We are seeing a large uptick in corporate campground buyers these days and this is surfacing for several reasons. Many corporate buyers are attracted by:

  • Bulk Buying Opportunities
  • Absentee Owner opportunities
  • Saturation in other markets
  • Higher Cap rates

Bulk Buying Opportunities:
In other words, these corporate or big house buyers have the cash and backing to purchase several properties at a time and develop teams in these areas to manage and oversee operations and report back to corporate.

This outlook really allows a strong buyer to spread the capitalization rate across several properties. It allows the corporate campground investor to pick up some really great money makers along with properties in a similar area that have tons of upside but have not yet produced at a higher cap rate.

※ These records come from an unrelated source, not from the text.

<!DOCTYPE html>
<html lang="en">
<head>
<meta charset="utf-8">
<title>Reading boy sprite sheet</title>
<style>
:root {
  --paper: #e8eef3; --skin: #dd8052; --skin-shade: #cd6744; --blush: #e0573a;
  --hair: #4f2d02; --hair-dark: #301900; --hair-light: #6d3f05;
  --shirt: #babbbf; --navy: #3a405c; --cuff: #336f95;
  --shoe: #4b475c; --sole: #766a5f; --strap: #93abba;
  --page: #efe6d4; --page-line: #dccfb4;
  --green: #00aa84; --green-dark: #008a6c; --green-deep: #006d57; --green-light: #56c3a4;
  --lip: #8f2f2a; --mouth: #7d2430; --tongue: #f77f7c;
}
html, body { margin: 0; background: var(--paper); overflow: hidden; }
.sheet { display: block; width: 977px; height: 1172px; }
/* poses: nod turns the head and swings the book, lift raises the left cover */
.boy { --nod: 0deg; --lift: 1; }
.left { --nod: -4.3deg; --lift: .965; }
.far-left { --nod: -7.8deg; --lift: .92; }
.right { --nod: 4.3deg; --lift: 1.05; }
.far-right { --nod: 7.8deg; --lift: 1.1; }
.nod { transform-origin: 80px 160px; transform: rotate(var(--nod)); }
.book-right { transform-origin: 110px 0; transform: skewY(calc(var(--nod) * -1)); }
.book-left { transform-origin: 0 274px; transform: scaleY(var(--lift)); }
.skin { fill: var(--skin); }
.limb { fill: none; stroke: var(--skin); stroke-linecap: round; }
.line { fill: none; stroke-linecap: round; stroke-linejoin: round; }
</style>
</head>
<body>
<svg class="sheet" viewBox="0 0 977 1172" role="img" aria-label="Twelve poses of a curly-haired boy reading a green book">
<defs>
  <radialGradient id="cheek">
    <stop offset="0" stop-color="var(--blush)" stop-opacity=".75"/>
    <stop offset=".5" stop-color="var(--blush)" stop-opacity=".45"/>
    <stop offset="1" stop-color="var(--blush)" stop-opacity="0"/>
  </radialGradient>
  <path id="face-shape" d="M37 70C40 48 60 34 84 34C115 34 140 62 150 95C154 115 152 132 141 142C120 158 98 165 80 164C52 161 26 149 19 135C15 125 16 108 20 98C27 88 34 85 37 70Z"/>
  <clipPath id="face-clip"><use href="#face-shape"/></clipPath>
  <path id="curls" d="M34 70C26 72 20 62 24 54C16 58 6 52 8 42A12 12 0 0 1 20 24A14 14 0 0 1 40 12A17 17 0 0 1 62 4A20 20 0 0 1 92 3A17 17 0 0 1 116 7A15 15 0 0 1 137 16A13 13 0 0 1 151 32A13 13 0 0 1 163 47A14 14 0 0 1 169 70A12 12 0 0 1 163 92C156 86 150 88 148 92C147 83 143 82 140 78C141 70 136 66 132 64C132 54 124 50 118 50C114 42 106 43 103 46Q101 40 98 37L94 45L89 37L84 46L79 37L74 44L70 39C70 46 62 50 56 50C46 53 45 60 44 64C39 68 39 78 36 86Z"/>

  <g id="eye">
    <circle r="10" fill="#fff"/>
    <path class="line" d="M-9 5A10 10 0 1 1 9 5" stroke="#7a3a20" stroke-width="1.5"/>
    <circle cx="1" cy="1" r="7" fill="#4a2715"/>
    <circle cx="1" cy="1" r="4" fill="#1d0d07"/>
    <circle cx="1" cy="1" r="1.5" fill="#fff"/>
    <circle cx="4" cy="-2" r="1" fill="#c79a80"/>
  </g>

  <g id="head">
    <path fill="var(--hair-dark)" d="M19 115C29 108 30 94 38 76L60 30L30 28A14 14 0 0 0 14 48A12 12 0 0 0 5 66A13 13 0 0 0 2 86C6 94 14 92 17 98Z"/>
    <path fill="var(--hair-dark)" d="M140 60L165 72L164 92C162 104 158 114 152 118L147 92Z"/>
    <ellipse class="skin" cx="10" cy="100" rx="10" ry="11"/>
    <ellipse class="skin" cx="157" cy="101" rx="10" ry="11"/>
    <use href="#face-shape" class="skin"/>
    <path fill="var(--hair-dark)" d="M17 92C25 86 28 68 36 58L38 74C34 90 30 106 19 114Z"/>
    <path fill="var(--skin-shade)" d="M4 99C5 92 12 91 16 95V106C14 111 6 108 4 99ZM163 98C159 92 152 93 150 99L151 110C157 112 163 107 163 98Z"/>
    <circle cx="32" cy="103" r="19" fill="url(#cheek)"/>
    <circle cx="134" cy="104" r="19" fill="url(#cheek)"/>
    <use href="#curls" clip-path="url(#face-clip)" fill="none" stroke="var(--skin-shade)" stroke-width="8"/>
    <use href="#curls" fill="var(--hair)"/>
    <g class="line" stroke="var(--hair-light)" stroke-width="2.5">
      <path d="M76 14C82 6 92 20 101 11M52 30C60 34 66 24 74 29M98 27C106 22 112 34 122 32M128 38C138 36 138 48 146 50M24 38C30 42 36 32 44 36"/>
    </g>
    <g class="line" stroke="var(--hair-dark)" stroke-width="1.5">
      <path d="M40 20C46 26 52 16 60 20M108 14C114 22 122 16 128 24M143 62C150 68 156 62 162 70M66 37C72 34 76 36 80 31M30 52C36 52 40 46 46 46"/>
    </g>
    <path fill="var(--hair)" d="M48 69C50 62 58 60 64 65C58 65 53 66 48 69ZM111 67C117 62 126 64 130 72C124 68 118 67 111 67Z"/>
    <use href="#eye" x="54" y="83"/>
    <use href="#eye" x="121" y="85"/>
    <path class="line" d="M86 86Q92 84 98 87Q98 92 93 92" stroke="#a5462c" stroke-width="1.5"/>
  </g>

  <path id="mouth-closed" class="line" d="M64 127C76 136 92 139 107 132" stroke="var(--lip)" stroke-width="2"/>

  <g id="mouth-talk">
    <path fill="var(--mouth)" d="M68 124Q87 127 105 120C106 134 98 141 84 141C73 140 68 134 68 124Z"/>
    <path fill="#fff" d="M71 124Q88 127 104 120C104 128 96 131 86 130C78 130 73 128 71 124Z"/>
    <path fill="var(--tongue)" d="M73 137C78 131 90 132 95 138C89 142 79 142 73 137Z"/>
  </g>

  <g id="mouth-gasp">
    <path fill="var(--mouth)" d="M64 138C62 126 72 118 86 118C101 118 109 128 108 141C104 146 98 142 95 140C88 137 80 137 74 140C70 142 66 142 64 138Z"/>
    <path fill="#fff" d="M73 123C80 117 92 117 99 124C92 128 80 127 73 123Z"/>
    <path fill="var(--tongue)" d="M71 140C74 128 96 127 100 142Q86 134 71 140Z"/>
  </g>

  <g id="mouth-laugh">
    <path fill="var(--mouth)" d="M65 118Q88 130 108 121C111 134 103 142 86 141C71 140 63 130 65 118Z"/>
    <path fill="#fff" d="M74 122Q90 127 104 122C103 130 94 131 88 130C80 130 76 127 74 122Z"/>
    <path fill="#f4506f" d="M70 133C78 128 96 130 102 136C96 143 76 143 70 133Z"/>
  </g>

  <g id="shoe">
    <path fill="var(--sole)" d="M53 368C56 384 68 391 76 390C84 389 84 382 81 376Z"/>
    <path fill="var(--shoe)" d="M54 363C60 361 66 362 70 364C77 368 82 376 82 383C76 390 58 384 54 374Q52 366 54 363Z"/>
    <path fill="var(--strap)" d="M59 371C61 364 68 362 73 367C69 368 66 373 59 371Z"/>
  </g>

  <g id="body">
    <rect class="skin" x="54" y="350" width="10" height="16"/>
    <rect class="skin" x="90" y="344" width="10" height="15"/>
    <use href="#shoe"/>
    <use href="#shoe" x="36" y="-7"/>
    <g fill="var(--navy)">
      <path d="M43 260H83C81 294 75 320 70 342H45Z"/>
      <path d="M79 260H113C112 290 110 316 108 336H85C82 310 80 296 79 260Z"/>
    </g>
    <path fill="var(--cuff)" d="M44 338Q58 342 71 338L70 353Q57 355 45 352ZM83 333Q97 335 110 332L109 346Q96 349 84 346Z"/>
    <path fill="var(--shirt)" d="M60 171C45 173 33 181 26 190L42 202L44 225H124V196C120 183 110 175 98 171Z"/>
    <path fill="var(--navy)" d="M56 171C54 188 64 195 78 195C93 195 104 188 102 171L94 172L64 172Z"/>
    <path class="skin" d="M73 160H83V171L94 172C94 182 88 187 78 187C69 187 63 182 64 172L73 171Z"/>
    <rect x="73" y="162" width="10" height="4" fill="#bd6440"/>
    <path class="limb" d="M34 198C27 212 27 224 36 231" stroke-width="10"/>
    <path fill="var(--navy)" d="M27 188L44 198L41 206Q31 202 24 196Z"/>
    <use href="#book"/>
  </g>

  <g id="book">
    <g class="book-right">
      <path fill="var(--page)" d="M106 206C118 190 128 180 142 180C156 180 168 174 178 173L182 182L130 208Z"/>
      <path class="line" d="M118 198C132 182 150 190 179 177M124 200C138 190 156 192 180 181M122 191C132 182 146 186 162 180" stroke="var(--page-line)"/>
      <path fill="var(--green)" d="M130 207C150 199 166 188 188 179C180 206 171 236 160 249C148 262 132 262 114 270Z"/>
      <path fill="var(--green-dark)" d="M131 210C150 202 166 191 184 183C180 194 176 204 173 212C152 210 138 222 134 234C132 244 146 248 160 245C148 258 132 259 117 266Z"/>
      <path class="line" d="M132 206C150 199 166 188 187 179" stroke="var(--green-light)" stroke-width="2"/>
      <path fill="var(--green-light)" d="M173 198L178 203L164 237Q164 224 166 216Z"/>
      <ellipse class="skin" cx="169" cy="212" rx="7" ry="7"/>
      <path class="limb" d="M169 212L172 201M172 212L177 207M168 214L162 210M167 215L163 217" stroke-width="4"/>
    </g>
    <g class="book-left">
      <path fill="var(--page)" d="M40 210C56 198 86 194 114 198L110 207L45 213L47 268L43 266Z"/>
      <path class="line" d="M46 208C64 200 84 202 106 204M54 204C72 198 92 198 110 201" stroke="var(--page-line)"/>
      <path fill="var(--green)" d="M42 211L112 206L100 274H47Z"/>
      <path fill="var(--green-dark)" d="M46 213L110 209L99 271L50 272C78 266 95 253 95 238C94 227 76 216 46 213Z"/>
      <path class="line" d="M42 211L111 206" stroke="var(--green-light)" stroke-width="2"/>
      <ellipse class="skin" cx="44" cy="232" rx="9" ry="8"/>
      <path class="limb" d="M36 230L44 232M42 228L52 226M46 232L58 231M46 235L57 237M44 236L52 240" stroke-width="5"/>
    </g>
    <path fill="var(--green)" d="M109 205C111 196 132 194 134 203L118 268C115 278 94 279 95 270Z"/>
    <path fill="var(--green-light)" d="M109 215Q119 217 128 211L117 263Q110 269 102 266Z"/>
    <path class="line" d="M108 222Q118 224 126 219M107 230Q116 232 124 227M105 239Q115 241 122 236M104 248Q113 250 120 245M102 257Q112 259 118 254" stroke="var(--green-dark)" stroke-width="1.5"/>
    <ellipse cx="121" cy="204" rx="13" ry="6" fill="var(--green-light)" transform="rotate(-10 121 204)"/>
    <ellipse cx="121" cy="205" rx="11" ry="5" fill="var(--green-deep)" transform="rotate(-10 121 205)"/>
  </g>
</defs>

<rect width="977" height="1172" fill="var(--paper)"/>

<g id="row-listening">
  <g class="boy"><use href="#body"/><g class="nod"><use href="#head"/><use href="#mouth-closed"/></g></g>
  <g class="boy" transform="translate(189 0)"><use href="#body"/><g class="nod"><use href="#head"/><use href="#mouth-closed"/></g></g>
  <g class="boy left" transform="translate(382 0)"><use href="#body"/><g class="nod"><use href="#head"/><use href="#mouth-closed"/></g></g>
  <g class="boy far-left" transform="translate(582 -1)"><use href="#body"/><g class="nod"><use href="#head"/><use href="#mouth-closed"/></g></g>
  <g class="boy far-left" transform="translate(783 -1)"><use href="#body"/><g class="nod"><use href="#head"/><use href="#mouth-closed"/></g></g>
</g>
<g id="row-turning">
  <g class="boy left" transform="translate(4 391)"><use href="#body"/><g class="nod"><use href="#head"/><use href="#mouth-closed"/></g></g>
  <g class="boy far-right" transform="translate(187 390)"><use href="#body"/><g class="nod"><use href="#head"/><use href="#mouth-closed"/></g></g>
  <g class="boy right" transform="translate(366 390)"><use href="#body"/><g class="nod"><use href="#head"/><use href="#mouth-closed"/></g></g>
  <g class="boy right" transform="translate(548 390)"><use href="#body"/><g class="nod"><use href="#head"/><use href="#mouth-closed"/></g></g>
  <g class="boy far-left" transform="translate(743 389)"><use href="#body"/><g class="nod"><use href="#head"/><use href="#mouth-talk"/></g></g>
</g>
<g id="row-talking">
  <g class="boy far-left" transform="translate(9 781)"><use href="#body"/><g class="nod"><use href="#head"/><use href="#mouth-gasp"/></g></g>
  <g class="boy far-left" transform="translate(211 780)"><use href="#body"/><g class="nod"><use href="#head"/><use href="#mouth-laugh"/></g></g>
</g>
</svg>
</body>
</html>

These parks generally run at lower cap rates because of the owner. In simple terms, sometimes an owner is on the sunset side of their career and chooses to slow the pace of the business even though the demand is there. There are also part-time operators that hold down full-time jobs because of their passion, insurance needs, etc. – but it doesn’t allow them the time to build out or expand the business. These corporate folks tend to deep dive into the region to determine the traffic potential and end up picking up some of these hidden gems.

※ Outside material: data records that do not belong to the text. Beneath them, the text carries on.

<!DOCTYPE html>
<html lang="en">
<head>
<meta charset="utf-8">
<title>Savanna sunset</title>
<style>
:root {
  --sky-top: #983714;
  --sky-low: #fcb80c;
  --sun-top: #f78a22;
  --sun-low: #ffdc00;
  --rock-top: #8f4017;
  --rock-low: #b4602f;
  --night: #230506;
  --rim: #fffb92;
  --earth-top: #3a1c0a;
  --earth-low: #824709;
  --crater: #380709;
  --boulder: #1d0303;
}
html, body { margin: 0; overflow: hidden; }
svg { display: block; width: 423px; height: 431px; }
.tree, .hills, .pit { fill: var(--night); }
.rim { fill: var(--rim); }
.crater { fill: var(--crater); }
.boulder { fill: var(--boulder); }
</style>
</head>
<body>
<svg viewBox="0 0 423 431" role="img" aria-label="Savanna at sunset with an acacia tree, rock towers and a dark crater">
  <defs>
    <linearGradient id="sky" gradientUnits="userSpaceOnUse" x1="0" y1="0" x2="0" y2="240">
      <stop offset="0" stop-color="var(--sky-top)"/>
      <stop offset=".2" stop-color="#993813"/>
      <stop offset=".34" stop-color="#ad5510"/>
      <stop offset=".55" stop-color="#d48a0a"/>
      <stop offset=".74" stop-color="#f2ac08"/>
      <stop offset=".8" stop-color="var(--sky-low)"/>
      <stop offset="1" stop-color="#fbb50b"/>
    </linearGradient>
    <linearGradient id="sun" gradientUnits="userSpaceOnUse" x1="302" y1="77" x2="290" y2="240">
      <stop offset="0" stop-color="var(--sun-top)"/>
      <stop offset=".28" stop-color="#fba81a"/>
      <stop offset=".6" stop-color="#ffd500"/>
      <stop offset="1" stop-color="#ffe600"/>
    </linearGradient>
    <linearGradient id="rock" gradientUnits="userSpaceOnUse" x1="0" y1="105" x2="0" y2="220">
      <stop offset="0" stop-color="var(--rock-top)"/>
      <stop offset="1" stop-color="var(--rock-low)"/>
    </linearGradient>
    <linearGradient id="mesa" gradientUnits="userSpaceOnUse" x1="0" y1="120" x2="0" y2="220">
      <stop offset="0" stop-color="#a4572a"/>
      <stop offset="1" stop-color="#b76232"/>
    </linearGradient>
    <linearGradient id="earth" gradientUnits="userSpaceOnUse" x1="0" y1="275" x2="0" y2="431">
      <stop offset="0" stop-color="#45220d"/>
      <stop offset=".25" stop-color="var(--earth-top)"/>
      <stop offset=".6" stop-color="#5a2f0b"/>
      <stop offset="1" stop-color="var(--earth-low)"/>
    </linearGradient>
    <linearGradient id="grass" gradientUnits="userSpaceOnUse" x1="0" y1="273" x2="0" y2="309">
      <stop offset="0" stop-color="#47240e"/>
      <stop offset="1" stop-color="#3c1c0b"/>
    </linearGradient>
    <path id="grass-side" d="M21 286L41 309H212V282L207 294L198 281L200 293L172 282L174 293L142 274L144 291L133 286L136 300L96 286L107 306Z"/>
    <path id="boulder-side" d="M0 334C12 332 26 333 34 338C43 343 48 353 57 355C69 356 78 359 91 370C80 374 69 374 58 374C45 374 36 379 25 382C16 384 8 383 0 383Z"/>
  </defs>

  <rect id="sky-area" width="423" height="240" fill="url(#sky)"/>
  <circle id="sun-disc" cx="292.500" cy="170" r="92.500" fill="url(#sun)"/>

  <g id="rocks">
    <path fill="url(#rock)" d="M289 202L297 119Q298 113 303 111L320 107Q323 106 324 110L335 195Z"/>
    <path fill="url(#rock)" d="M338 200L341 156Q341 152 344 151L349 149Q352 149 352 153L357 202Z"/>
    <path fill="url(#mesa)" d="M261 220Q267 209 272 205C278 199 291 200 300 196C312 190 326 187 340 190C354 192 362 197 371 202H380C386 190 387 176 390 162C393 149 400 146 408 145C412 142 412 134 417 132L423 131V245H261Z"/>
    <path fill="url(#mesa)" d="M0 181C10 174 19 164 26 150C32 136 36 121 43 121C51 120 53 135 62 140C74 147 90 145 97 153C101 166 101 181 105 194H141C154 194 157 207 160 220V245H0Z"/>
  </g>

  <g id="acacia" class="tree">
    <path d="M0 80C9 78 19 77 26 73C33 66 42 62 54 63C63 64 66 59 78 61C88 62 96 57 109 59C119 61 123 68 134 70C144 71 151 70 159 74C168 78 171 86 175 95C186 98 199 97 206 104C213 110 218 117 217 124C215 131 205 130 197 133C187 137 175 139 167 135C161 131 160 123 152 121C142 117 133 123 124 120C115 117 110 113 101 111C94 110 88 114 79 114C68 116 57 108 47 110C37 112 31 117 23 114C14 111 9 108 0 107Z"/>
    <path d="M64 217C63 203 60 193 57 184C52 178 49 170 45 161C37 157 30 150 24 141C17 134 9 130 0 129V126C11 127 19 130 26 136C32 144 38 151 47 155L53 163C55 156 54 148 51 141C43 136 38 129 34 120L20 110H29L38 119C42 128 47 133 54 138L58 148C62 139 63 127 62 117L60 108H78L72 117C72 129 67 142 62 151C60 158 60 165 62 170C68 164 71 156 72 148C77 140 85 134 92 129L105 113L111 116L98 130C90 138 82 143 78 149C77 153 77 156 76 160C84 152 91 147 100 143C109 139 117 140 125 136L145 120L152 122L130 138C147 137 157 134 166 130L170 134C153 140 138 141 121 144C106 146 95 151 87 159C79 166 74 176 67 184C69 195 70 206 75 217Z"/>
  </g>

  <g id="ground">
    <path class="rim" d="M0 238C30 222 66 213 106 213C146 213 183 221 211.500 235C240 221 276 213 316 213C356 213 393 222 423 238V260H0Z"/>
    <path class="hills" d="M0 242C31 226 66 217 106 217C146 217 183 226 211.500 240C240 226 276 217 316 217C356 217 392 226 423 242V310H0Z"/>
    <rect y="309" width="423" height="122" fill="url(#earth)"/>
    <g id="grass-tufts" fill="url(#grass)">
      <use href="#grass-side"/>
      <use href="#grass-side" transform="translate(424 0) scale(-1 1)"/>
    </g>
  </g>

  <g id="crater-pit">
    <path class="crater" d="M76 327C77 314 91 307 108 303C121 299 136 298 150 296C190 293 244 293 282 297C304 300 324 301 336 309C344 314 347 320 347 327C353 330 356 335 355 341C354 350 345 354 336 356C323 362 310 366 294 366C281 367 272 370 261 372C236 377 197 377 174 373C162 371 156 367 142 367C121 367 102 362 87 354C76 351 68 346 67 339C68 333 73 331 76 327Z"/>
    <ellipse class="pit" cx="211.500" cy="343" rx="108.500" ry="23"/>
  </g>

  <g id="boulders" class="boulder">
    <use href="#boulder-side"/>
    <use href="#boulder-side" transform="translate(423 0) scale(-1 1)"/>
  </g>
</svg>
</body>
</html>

I’m here to help on both sides of that equation. – I can show you how to improve the books and therefore the forecast. – I can help sniff out these hidden gems and get you tied together in a deal that makes sense for both sides.

Absentee Owner Opportunities:
Many of these corporate guys are looking for opportunities that are not labor and/or customer-intensive operations. That simply means some of these corporate buyers want simple operations so they can spread management teams over more properties. Some big buyers do not care if the opportunity is right. It’s all about the cash flow and ROI – Return On Investment. There are many owners, especially in the corporate world, that might just be looking for a “mailbox check”. We work hard to try to find exactly what fits you and your organization.

Saturation in Other Markets:
Saturation has occurred in two specific areas – storage units and MHP (Mobile Home Parks – or sometimes referred to as Mobile Home Communities). Both of these markets have one glaring similarity – they allow the owner to be far more absentee than many other industries.

  1. Storage Units:
    Years ago these were actually performing very high, but this market has been saturated. Now they are averaging at about 5.75% cap rate as of 2020. This doesn’t mean they are not profitable because they are. They offer very low overhead and very little turnover. In larger cities, you can find actually city blocks full of storage units. Many of these are also becoming skyscraper buildings! It’s a solid investment, but corporate buyers are starting to shift toward the campground industry.
  2. Mobile Home Parks (MHP/MHC):
    These markets were trading at one time in the high single digits to lower double digits of cap rate. Somewhere between 8% or 9% up to 15% years back. Lately, we are seeing these trade in the mid 6% to 8% cap rates. The largest current constraint in this market is obtaining used units to add to your mobile home park. This will not last forever, but it is something to consider as you look for investment opportunities.

Higher Cap Rates:
So the rationale around corporate buyers focusing on the campground industry is cap rate driven, typically speaking. The return on investment tends to be much higher and if you can couple that with multiple purchases in similar areas, these corporate guys can overlap staff to reduce overhead.

You may have noticed the first letter in each of the four areas creates the word BASH. Some folks feel like these corporate buyers are attempting to “BASH” the market and create a complete change in the industry.

I tend to think a little differently about this. In my opinion, corporate campground investors tend to create a “cookie cutter” approach to the look of their parks. Think of it as similar to a franchise, perhaps like a KOA or a Yogi Bear type park.

Our industry is a diverse set of campground visitors: some like the cookie cutter and some like the “Mom and Pop” approach to the park. Some like party central and some like quiet and no-frills.

So, my advice to all owners, and any of my new buyers out there is this: if your park is working don’t fix it too quickly. Do the research, watch your local market, and do not be afraid of new folks coming to your area.

If your competitor’s park is not right for the customer, yours may be just the ticket! Work to be the best park you can be!